*** THE DATA ***

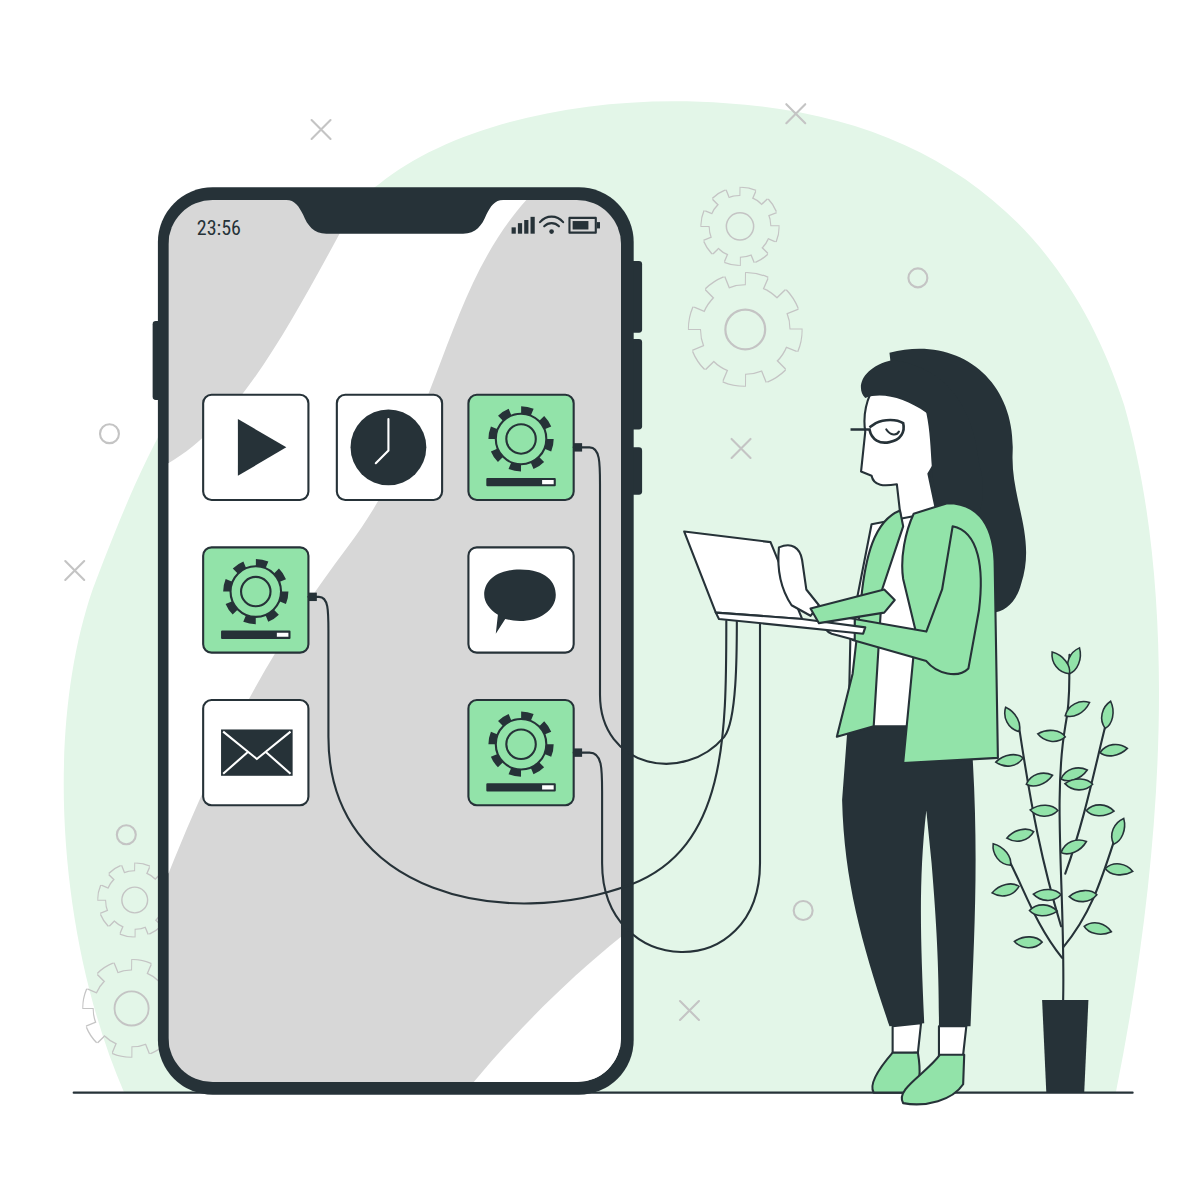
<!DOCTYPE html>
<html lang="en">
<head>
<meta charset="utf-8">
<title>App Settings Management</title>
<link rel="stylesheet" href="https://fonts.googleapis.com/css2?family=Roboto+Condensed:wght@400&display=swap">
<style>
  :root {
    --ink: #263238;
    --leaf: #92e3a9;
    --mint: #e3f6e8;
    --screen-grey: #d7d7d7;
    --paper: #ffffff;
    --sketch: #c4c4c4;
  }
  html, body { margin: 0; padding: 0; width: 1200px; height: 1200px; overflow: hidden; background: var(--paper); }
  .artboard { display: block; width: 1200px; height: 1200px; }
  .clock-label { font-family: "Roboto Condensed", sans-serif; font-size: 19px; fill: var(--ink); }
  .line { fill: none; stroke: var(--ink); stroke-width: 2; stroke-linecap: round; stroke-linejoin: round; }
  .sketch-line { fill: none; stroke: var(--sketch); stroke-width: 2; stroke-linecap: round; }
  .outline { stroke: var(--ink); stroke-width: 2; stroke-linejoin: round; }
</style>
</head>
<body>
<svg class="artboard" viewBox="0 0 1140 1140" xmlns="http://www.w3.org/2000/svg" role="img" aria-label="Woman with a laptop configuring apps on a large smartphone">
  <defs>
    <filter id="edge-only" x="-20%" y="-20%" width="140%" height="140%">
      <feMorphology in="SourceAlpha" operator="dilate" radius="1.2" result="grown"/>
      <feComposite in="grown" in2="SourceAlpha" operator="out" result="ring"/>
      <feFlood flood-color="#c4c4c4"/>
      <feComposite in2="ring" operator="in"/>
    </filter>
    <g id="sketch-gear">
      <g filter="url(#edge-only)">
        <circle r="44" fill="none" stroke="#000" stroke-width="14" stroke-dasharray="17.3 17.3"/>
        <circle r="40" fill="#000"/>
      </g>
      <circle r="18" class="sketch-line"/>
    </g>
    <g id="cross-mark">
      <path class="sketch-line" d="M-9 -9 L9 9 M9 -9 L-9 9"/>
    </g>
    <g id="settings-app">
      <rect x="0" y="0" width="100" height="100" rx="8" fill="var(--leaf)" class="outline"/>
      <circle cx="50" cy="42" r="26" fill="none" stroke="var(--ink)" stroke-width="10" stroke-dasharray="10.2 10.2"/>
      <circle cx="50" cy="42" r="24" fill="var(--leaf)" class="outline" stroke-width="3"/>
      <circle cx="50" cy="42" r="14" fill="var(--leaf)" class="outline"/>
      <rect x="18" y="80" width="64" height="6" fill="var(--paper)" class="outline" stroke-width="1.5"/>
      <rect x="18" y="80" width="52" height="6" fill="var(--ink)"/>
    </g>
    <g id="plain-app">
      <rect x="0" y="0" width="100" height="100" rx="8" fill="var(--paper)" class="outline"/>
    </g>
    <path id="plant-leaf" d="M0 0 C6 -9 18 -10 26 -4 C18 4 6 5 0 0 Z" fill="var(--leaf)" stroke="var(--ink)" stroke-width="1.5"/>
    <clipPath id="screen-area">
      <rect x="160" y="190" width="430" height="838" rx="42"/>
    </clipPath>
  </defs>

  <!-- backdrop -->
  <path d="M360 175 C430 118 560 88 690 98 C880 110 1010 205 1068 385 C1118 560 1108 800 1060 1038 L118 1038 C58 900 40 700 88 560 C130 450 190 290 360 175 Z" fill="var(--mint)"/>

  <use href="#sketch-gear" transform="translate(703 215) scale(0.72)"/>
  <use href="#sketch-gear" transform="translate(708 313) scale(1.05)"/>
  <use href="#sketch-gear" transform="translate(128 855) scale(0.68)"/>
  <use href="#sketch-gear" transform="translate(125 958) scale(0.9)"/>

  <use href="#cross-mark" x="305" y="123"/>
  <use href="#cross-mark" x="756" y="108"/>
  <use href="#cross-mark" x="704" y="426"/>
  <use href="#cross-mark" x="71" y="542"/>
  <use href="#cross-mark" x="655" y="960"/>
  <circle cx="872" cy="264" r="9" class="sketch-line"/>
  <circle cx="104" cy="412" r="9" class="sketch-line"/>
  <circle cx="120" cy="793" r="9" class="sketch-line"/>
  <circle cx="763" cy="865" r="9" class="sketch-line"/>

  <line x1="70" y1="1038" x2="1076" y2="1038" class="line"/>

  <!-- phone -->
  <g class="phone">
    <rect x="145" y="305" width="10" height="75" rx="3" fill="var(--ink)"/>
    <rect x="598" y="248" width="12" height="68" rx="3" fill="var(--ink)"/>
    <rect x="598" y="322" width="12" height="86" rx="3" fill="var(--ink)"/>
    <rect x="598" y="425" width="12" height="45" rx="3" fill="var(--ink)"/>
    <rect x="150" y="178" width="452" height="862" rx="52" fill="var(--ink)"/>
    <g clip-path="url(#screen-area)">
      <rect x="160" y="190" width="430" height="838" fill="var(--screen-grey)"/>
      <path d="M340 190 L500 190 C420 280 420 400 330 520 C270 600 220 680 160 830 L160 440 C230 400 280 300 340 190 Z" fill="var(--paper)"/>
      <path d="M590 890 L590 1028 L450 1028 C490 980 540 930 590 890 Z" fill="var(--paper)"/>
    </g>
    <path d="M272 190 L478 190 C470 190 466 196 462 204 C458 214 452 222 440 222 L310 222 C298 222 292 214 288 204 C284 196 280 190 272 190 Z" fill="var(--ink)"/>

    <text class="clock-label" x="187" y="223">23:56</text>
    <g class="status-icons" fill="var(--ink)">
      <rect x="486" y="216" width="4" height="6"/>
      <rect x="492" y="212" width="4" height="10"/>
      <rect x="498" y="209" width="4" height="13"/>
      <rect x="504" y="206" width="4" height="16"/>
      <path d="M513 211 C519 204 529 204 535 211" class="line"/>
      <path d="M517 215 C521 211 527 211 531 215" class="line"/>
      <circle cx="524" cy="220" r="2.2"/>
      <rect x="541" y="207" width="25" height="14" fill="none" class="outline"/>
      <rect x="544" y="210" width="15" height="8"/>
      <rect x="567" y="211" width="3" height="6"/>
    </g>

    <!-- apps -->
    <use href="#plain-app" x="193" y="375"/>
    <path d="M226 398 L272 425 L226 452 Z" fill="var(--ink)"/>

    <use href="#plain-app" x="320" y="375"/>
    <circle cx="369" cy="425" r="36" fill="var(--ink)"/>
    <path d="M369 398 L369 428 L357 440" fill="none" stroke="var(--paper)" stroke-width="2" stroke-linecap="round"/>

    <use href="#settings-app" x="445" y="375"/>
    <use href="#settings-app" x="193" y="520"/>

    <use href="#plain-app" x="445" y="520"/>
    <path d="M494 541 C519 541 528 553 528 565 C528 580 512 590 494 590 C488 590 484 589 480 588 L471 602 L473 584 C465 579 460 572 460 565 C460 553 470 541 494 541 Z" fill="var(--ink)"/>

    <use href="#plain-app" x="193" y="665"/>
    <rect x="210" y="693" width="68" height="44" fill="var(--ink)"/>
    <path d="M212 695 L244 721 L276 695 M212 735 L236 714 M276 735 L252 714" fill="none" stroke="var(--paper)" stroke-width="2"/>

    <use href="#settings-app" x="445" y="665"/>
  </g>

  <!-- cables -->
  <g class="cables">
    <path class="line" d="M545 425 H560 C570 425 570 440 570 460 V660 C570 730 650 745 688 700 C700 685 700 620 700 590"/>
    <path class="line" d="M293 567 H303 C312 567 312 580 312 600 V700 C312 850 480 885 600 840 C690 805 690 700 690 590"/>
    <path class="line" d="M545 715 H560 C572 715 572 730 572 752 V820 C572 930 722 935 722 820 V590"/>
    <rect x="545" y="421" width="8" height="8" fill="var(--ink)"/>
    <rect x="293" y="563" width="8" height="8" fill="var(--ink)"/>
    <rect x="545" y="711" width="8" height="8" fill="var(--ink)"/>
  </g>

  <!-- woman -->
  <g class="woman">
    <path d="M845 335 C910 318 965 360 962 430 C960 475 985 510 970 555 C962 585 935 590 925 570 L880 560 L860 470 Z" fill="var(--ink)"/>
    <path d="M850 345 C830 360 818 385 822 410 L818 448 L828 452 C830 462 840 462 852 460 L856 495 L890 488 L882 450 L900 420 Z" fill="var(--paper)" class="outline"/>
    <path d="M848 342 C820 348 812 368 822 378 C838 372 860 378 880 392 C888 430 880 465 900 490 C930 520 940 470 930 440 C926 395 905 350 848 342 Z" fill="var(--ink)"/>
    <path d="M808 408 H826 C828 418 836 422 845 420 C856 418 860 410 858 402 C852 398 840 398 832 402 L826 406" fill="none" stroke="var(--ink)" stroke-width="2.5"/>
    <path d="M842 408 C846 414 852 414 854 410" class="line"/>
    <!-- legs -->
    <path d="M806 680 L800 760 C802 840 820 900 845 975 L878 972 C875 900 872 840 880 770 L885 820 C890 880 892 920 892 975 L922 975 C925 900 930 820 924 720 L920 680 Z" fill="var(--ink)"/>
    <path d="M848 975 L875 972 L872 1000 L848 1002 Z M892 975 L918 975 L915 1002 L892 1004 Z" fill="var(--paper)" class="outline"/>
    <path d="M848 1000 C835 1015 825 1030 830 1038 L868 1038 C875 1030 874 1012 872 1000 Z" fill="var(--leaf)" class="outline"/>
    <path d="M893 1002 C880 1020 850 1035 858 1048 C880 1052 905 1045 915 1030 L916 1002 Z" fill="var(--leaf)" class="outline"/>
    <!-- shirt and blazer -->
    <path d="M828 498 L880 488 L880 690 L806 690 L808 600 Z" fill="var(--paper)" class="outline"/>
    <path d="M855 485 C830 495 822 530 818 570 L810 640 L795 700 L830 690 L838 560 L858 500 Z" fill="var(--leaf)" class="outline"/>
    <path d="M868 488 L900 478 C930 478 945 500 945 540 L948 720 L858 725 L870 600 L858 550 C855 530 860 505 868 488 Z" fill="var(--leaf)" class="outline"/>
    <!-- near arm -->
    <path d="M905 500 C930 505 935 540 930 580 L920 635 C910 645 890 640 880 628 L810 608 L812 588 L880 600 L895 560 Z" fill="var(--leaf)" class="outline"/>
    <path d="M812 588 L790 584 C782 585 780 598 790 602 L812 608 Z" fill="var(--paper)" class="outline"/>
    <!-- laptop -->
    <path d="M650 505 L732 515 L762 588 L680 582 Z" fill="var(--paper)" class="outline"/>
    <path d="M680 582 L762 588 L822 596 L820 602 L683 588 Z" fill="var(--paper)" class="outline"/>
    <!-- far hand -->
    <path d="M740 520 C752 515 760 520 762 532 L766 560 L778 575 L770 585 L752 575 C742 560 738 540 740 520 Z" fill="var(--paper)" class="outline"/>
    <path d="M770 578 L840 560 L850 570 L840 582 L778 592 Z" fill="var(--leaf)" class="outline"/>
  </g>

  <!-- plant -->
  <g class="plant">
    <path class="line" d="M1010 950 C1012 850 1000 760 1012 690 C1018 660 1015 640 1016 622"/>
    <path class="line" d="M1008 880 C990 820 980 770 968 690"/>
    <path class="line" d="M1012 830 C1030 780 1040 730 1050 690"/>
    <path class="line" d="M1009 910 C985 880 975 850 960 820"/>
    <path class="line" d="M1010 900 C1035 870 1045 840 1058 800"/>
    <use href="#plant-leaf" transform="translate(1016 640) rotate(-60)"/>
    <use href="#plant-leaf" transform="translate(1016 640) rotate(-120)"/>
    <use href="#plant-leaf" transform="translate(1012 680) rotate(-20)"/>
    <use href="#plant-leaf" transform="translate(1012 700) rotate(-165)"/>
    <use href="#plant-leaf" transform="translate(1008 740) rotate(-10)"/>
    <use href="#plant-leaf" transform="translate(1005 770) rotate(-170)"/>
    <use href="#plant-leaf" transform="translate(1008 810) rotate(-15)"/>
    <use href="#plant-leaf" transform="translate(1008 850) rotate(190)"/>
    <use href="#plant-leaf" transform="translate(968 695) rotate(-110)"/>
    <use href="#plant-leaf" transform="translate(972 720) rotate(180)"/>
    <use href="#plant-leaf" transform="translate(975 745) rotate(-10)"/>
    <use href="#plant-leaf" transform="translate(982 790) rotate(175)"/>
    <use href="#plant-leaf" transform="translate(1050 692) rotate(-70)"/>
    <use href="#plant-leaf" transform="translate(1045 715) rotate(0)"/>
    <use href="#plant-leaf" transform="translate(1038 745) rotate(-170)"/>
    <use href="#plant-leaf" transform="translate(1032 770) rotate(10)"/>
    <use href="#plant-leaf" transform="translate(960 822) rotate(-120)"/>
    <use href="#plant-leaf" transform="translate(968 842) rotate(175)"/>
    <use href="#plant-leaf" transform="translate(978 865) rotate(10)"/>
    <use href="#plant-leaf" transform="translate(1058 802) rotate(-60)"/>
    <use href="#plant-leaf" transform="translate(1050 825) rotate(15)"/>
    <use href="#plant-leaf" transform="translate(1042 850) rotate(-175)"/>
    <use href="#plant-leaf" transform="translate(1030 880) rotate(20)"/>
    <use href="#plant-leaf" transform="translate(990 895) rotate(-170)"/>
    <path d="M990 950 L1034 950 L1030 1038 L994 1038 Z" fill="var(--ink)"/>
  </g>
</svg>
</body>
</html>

*** End of THE DATA ***
*** THE DATA ***

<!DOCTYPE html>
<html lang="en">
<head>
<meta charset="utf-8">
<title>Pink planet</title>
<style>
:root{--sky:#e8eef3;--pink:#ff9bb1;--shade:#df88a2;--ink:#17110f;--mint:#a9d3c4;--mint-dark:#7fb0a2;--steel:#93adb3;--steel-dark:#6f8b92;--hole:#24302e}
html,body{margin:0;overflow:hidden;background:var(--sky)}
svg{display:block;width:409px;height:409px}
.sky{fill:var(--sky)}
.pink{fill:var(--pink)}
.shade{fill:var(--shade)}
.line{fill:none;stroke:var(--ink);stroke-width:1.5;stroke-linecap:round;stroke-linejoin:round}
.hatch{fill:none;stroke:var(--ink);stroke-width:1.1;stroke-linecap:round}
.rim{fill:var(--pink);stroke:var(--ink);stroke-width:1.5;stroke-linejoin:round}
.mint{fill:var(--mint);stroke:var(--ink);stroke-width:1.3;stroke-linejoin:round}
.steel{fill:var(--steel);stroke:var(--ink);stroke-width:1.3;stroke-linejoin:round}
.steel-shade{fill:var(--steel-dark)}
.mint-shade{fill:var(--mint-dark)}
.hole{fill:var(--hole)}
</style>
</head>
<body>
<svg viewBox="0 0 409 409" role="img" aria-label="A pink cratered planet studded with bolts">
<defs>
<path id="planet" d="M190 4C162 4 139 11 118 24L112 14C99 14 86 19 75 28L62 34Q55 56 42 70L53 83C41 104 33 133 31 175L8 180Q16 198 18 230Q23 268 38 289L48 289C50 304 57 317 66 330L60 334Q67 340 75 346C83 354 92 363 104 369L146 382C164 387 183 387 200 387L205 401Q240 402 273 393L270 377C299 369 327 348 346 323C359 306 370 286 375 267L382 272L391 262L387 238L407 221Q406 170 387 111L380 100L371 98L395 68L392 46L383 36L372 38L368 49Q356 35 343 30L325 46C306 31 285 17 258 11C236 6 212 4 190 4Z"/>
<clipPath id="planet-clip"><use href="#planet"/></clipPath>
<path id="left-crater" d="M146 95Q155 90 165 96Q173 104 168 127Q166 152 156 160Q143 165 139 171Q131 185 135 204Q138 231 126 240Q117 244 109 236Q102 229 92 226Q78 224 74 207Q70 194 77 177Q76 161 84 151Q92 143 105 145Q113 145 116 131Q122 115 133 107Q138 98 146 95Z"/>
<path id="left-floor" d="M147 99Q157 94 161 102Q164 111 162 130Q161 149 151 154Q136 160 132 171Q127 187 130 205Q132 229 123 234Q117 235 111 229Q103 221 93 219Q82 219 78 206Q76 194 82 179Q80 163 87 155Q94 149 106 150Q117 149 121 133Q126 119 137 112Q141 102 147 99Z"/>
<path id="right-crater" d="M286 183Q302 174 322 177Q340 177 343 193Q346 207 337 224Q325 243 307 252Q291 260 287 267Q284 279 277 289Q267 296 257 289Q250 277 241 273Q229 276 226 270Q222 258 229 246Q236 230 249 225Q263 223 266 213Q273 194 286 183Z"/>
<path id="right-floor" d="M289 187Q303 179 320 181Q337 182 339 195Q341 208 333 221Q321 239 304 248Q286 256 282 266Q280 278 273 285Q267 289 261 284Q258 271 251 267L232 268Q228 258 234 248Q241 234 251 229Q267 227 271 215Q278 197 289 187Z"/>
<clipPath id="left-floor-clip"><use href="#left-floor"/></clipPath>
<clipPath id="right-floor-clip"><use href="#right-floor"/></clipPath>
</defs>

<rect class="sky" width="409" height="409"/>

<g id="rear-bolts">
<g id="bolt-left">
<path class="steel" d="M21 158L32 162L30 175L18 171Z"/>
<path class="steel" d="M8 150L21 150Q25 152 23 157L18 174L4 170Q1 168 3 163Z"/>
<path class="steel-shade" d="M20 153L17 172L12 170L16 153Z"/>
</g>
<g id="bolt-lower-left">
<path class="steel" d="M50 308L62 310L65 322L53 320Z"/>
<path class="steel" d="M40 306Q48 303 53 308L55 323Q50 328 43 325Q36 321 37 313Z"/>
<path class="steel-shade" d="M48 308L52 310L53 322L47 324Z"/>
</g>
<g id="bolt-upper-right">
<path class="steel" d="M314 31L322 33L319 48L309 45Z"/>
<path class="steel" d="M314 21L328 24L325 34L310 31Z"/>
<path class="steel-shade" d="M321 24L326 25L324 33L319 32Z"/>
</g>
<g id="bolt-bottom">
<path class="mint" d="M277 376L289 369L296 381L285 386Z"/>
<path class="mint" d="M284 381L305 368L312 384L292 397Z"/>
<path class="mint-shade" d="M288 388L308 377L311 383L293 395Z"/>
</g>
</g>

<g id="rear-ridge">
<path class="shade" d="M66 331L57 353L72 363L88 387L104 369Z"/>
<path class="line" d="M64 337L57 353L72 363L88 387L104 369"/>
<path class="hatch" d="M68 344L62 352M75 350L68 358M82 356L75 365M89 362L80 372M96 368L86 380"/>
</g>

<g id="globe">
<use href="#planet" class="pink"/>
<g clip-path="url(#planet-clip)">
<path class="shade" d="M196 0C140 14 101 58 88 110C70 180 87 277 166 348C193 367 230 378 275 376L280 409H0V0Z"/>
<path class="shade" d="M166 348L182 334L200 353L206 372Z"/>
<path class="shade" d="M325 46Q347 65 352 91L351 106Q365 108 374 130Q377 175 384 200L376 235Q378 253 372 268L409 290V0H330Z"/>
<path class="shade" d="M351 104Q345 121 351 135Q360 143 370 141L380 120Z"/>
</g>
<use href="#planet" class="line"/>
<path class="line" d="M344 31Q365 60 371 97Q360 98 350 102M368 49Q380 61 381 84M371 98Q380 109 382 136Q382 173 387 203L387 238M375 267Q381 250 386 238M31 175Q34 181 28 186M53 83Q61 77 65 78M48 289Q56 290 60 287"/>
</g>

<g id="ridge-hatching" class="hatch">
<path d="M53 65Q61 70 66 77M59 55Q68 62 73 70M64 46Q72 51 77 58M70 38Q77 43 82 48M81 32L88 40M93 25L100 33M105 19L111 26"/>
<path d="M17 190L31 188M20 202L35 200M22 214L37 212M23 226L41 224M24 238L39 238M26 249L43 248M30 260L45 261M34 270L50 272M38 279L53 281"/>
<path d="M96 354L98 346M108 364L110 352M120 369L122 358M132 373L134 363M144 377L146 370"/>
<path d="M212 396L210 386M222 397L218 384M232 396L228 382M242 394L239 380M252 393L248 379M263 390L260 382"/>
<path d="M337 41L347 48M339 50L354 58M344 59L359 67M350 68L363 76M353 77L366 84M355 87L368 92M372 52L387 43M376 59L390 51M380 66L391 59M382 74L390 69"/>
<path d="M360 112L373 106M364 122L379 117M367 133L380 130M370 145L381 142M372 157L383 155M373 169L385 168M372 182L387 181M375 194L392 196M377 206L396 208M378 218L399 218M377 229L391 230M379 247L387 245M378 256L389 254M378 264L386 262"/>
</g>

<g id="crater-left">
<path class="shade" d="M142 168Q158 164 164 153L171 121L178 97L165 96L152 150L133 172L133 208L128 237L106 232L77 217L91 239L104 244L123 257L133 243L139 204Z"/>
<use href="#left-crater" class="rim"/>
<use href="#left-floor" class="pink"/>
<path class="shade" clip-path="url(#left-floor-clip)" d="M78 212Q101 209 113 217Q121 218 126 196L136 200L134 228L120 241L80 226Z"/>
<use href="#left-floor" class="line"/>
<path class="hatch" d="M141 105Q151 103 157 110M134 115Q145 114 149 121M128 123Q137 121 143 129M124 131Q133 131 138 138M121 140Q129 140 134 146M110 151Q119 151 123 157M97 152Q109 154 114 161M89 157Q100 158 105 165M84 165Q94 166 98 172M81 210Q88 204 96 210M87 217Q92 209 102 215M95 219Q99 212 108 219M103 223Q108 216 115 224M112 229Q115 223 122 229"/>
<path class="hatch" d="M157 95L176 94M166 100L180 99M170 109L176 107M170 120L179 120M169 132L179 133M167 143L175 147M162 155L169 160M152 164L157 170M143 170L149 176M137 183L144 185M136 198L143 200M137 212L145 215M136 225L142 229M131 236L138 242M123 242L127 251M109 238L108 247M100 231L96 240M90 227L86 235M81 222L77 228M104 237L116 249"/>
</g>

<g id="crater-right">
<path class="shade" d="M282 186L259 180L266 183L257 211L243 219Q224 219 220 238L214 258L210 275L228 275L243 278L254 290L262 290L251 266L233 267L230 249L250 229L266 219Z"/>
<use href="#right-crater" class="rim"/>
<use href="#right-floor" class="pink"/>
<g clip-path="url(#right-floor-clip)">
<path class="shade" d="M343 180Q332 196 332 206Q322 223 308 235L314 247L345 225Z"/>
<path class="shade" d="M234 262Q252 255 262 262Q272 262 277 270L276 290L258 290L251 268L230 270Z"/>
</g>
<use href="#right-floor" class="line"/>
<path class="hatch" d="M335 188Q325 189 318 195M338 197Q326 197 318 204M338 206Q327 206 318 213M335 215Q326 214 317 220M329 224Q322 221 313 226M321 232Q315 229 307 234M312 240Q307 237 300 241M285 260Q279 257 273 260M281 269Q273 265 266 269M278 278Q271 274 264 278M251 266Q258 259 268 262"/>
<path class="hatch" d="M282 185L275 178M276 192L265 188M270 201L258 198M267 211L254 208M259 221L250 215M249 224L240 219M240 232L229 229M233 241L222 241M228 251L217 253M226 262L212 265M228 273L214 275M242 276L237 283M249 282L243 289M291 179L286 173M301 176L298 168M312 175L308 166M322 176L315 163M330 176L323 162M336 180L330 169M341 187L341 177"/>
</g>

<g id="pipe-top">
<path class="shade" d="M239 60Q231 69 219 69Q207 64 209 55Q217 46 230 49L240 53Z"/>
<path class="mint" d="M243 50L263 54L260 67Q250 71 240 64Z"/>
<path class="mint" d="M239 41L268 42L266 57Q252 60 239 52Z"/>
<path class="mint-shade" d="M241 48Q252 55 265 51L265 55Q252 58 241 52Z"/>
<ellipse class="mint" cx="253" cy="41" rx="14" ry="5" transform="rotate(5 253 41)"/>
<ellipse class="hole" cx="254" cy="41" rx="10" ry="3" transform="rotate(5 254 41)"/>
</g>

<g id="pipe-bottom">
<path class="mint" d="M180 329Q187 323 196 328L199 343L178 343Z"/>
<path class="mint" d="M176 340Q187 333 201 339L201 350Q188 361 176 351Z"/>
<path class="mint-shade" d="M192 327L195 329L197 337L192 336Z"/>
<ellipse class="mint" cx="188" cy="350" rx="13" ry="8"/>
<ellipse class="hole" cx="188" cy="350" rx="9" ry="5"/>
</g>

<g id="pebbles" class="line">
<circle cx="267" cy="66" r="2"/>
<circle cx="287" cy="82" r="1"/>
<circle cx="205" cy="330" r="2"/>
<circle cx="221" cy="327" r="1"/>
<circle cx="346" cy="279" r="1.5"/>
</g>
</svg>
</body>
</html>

*** End of THE DATA ***

**WORK ITEM**.
In the data above, find each line that has the word "scale" and copy it out.

**TASK RESPONSE**.
  <use href="#sketch-gear" transform="translate(703 215) scale(0.72)"/>
  <use href="#sketch-gear" transform="translate(708 313) scale(1.05)"/>
  <use href="#sketch-gear" transform="translate(128 855) scale(0.68)"/>
  <use href="#sketch-gear" transform="translate(125 958) scale(0.9)"/>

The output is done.